*REQUIRED ACTION*
Extract precisely the lines of the entries below, from the first line through the line containing "0; overflow: hidden;".

Content starts

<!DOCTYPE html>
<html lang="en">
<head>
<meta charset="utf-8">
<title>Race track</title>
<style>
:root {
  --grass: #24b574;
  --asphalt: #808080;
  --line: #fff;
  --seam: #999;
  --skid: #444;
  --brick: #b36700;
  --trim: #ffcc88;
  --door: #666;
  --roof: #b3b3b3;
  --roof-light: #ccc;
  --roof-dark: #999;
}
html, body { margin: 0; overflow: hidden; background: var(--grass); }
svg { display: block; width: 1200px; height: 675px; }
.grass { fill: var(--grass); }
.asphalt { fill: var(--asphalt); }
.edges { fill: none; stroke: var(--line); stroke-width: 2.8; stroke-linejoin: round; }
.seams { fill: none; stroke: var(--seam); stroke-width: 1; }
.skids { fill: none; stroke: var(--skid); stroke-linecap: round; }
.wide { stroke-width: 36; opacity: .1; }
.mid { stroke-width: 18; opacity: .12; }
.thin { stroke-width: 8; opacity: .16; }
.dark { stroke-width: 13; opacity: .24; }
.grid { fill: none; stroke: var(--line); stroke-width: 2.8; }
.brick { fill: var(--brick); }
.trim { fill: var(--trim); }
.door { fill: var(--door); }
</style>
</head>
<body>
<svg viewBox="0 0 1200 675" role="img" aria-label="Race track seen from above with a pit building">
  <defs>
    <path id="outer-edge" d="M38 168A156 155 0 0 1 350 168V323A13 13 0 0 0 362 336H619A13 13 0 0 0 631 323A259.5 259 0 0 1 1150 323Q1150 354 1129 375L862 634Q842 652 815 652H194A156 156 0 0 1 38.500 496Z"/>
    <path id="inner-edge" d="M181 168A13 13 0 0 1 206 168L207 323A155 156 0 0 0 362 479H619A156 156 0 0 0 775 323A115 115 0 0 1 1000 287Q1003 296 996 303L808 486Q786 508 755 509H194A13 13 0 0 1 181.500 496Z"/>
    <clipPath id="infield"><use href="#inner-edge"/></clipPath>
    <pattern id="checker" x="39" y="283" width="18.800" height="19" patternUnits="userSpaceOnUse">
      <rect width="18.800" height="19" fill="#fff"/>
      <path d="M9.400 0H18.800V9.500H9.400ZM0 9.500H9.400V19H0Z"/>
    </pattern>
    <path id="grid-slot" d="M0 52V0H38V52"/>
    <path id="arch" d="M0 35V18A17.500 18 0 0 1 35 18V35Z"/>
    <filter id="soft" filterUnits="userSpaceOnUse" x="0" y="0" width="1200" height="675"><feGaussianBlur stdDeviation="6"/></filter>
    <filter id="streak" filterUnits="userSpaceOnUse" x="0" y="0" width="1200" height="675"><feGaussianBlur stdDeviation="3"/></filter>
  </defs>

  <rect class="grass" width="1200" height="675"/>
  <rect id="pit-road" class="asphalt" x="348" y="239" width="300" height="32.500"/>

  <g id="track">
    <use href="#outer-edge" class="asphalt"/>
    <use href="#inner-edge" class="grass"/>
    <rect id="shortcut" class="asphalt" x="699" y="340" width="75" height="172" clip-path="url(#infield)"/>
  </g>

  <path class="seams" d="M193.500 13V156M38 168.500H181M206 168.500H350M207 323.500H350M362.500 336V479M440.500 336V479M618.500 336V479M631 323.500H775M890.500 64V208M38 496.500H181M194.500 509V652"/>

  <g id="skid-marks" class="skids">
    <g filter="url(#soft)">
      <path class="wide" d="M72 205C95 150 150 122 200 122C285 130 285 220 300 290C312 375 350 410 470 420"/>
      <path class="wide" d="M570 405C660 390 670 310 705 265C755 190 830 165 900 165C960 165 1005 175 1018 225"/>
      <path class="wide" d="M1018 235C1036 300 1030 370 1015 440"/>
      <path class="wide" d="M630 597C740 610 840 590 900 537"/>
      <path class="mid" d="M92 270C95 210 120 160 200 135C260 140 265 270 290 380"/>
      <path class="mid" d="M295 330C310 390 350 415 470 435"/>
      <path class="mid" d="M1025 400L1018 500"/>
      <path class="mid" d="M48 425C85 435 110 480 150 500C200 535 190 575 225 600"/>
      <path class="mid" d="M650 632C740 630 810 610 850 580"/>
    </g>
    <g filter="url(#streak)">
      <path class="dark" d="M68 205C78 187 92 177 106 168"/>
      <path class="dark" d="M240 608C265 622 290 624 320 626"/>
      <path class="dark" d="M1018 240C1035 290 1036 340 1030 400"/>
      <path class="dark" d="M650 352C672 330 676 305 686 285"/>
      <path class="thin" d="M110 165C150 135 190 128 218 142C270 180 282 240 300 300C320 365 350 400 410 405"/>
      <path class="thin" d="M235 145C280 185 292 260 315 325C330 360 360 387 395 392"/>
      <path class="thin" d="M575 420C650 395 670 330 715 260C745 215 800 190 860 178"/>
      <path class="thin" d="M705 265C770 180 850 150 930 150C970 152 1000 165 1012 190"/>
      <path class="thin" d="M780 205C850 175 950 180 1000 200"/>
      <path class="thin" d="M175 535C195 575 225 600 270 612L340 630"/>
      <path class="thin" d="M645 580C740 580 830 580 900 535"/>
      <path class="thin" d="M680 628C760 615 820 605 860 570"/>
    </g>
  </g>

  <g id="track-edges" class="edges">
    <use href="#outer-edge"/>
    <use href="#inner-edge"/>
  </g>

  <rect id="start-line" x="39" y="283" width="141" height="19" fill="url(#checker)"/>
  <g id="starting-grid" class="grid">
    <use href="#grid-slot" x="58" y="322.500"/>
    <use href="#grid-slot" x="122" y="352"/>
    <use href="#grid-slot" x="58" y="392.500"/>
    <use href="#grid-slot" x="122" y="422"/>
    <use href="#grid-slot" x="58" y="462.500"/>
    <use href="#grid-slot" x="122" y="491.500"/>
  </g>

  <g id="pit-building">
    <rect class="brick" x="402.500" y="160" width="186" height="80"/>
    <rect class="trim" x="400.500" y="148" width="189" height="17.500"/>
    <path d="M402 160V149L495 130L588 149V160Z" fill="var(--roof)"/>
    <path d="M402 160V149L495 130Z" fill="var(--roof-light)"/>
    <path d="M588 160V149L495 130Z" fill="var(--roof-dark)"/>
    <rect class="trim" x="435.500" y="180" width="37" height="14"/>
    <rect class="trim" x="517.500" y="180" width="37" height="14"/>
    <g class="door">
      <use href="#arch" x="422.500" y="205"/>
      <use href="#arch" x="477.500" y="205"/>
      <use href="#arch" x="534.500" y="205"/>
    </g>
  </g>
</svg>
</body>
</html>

Content ends

*EXERCISE ANSWER*
<!DOCTYPE html>
<html lang="en">
<head>
<meta charset="utf-8">
<title>Race track</title>
<style>
:root {
  --grass: #24b574;
  --asphalt: #808080;
  --line: #fff;
  --seam: #999;
  --skid: #444;
  --brick: #b36700;
  --trim: #ffcc88;
  --door: #666;
  --roof: #b3b3b3;
  --roof-light: #ccc;
  --roof-dark: #999;
}
html, body { margin: 0; overflow: hidden; background: var(--grass); }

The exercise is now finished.